Data for this exercise below:

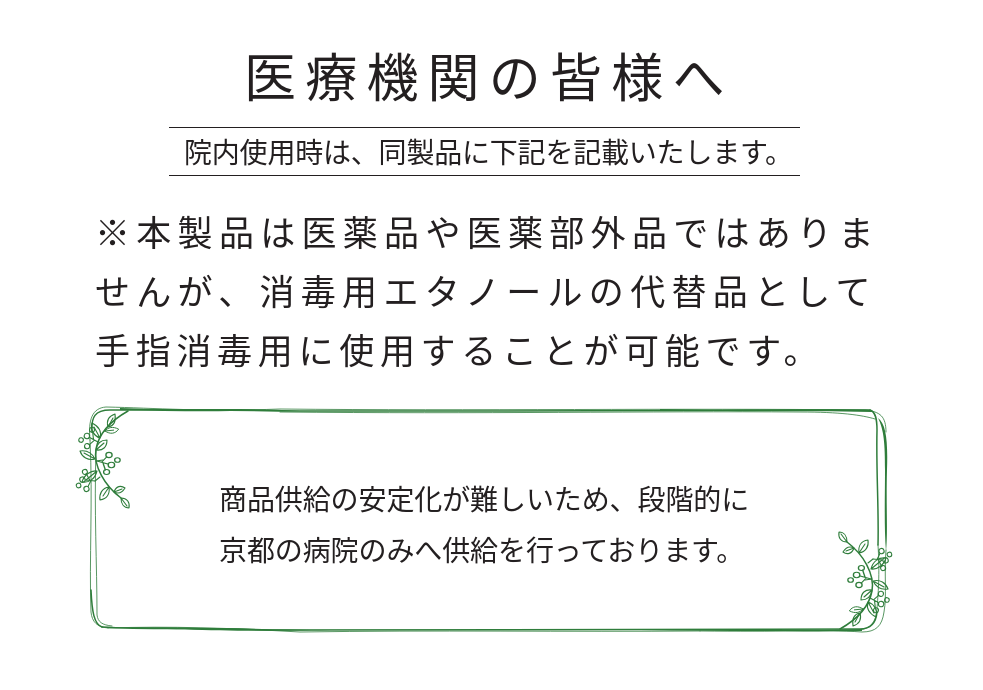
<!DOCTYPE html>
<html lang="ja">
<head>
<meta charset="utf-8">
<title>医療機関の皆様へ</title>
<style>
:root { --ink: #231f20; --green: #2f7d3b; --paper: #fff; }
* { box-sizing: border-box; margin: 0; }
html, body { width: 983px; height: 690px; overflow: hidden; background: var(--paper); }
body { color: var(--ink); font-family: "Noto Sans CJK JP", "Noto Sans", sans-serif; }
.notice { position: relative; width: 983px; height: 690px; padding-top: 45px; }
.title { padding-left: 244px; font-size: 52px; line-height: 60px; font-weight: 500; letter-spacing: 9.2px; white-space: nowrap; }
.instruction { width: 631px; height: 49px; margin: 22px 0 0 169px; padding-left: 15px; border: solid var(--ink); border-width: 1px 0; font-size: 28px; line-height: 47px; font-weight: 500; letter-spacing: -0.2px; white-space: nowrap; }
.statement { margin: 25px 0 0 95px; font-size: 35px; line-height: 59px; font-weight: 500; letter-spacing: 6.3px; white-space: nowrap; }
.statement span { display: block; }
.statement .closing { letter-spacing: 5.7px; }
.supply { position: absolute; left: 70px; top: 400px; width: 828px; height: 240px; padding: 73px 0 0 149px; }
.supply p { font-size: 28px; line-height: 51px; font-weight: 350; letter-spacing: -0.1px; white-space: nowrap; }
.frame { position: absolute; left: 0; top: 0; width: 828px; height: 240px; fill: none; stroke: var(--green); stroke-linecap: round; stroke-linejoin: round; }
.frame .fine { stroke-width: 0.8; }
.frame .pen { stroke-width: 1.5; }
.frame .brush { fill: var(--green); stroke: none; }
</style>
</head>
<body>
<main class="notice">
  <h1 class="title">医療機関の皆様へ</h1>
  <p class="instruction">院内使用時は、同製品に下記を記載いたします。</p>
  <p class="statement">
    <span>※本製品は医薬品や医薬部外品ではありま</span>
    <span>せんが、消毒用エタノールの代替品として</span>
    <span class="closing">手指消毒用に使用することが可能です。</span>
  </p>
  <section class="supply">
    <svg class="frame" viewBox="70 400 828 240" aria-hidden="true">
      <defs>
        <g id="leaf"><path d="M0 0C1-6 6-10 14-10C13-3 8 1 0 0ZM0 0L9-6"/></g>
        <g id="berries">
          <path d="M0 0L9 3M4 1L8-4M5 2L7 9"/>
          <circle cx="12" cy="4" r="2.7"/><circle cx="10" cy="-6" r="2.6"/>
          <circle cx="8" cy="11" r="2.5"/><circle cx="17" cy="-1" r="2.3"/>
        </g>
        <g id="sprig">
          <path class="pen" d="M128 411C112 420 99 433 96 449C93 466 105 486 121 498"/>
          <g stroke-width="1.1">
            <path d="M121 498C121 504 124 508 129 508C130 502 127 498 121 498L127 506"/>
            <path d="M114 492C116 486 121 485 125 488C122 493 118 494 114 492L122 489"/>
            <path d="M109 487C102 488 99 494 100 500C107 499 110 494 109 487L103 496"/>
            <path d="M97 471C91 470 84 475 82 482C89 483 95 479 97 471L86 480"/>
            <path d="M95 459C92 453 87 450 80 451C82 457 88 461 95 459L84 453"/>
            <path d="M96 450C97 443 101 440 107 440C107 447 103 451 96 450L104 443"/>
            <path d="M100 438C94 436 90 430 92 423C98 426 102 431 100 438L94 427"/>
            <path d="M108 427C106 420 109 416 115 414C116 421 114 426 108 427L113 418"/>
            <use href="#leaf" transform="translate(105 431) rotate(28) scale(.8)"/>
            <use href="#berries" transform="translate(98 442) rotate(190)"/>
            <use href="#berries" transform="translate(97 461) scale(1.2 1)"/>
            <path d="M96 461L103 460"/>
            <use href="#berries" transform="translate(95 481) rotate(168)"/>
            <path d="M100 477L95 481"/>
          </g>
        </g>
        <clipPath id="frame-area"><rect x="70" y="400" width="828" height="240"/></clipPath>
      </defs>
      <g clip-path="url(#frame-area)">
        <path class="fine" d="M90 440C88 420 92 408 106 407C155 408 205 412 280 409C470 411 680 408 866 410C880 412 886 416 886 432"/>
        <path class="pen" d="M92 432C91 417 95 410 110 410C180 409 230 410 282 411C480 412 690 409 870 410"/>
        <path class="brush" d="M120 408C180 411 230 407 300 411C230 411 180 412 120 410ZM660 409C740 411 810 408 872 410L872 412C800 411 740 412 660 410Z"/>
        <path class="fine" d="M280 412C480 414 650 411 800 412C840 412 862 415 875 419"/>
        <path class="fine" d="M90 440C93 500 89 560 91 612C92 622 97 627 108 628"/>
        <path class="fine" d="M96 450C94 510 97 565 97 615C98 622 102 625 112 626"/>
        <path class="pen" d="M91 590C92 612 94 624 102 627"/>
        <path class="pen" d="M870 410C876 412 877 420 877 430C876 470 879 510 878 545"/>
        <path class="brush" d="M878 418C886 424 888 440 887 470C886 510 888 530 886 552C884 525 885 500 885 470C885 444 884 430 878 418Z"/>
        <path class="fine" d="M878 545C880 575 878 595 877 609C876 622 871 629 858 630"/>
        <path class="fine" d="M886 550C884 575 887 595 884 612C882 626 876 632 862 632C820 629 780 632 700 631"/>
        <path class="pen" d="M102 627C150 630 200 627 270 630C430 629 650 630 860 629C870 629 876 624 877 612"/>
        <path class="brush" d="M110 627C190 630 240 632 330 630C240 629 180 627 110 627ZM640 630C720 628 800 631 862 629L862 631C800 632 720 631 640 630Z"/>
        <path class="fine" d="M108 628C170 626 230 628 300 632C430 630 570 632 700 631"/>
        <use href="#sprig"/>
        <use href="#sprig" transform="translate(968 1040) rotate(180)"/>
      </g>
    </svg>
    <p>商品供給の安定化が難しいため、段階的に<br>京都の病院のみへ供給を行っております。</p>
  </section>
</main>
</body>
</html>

End of Data for this exercise.

**Goal of the exercise:** Everything in the data above, apart from the pictures, should be retyped exactly.

**Solution to the exercise:**
<!DOCTYPE html>
<html lang="ja">
<head>
<meta charset="utf-8">
<title>医療機関の皆様へ</title>
<style>
:root { --ink: #231f20; --green: #2f7d3b; --paper: #fff; }
* { box-sizing: border-box; margin: 0; }
html, body { width: 983px; height: 690px; overflow: hidden; background: var(--paper); }
body { color: var(--ink); font-family: "Noto Sans CJK JP", "Noto Sans", sans-serif; }
.notice { position: relative; width: 983px; height: 690px; padding-top: 45px; }
.title { padding-left: 244px; font-size: 52px; line-height: 60px; font-weight: 500; letter-spacing: 9.2px; white-space: nowrap; }
.instruction { width: 631px; height: 49px; margin: 22px 0 0 169px; padding-left: 15px; border: solid var(--ink); border-width: 1px 0; font-size: 28px; line-height: 47px; font-weight: 500; letter-spacing: -0.2px; white-space: nowrap; }
.statement { margin: 25px 0 0 95px; font-size: 35px; line-height: 59px; font-weight: 500; letter-spacing: 6.3px; white-space: nowrap; }
.statement span { display: block; }
.statement .closing { letter-spacing: 5.7px; }
.supply { position: absolute; left: 70px; top: 400px; width: 828px; height: 240px; padding: 73px 0 0 149px; }
.supply p { font-size: 28px; line-height: 51px; font-weight: 350; letter-spacing: -0.1px; white-space: nowrap; }
.frame { position: absolute; left: 0; top: 0; width: 828px; height: 240px; fill: none; stroke: var(--green); stroke-linecap: round; stroke-linejoin: round; }
.frame .fine { stroke-width: 0.8; }
.frame .pen { stroke-width: 1.5; }
.frame .brush { fill: var(--green); stroke: none; }
</style>
</head>
<body>
<main class="notice">
  <h1 class="title">医療機関の皆様へ</h1>
  <p class="instruction">院内使用時は、同製品に下記を記載いたします。</p>
  <p class="statement">
    <span>※本製品は医薬品や医薬部外品ではありま</span>
    <span>せんが、消毒用エタノールの代替品として</span>
    <span class="closing">手指消毒用に使用することが可能です。</span>
  </p>
  <section class="supply">
    <svg class="frame" viewBox="70 400 828 240" aria-hidden="true">
      <defs>
        <g id="leaf"><path d="M0 0C1-6 6-10 14-10C13-3 8 1 0 0ZM0 0L9-6"/></g>
        <g id="berries">
          <path d="M0 0L9 3M4 1L8-4M5 2L7 9"/>
          <circle cx="12" cy="4" r="2.7"/><circle cx="10" cy="-6" r="2.6"/>
          <circle cx="8" cy="11" r="2.5"/><circle cx="17" cy="-1" r="2.3"/>
        </g>
        <g id="sprig">
          <path class="pen" d="M128 411C112 420 99 433 96 449C93 466 105 486 121 498"/>
          <g stroke-width="1.1">
            <path d="M121 498C121 504 124 508 129 508C130 502 127 498 121 498L127 506"/>
            <path d="M114 492C116 486 121 485 125 488C122 493 118 494 114 492L122 489"/>
            <path d="M109 487C102 488 99 494 100 500C107 499 110 494 109 487L103 496"/>
            <path d="M97 471C91 470 84 475 82 482C89 483 95 479 97 471L86 480"/>
            <path d="M95 459C92 453 87 450 80 451C82 457 88 461 95 459L84 453"/>
            <path d="M96 450C97 443 101 440 107 440C107 447 103 451 96 450L104 443"/>
            <path d="M100 438C94 436 90 430 92 423C98 426 102 431 100 438L94 427"/>
            <path d="M108 427C106 420 109 416 115 414C116 421 114 426 108 427L113 418"/>
            <use href="#leaf" transform="translate(105 431) rotate(28) scale(.8)"/>
            <use href="#berries" transform="translate(98 442) rotate(190)"/>
            <use href="#berries" transform="translate(97 461) scale(1.2 1)"/>
            <path d="M96 461L103 460"/>
            <use href="#berries" transform="translate(95 481) rotate(168)"/>
            <path d="M100 477L95 481"/>
          </g>
        </g>
        <clipPath id="frame-area"><rect x="70" y="400" width="828" height="240"/></clipPath>
      </defs>
      <g clip-path="url(#frame-area)">
        <path class="fine" d="M90 440C88 420 92 408 106 407C155 408 205 412 280 409C470 411 680 408 866 410C880 412 886 416 886 432"/>
        <path class="pen" d="M92 432C91 417 95 410 110 410C180 409 230 410 282 411C480 412 690 409 870 410"/>
        <path class="brush" d="M120 408C180 411 230 407 300 411C230 411 180 412 120 410ZM660 409C740 411 810 408 872 410L872 412C800 411 740 412 660 410Z"/>
        <path class="fine" d="M280 412C480 414 650 411 800 412C840 412 862 415 875 419"/>
        <path class="fine" d="M90 440C93 500 89 560 91 612C92 622 97 627 108 628"/>
        <path class="fine" d="M96 450C94 510 97 565 97 615C98 622 102 625 112 626"/>
        <path class="pen" d="M91 590C92 612 94 624 102 627"/>
        <path class="pen" d="M870 410C876 412 877 420 877 430C876 470 879 510 878 545"/>
        <path class="brush" d="M878 418C886 424 888 440 887 470C886 510 888 530 886 552C884 525 885 500 885 470C885 444 884 430 878 418Z"/>
        <path class="fine" d="M878 545C880 575 878 595 877 609C876 622 871 629 858 630"/>
        <path class="fine" d="M886 550C884 575 887 595 884 612C882 626 876 632 862 632C820 629 780 632 700 631"/>
        <path class="pen" d="M102 627C150 630 200 627 270 630C430 629 650 630 860 629C870 629 876 624 877 612"/>
        <path class="brush" d="M110 627C190 630 240 632 330 630C240 629 180 627 110 627ZM640 630C720 628 800 631 862 629L862 631C800 632 720 631 640 630Z"/>
        <path class="fine" d="M108 628C170 626 230 628 300 632C430 630 570 632 700 631"/>
        <use href="#sprig"/>
        <use href="#sprig" transform="translate(968 1040) rotate(180)"/>
      </g>
    </svg>
    <p>商品供給の安定化が難しいため、段階的に<br>京都の病院のみへ供給を行っております。</p>
  </section>
</main>
</body>
</html>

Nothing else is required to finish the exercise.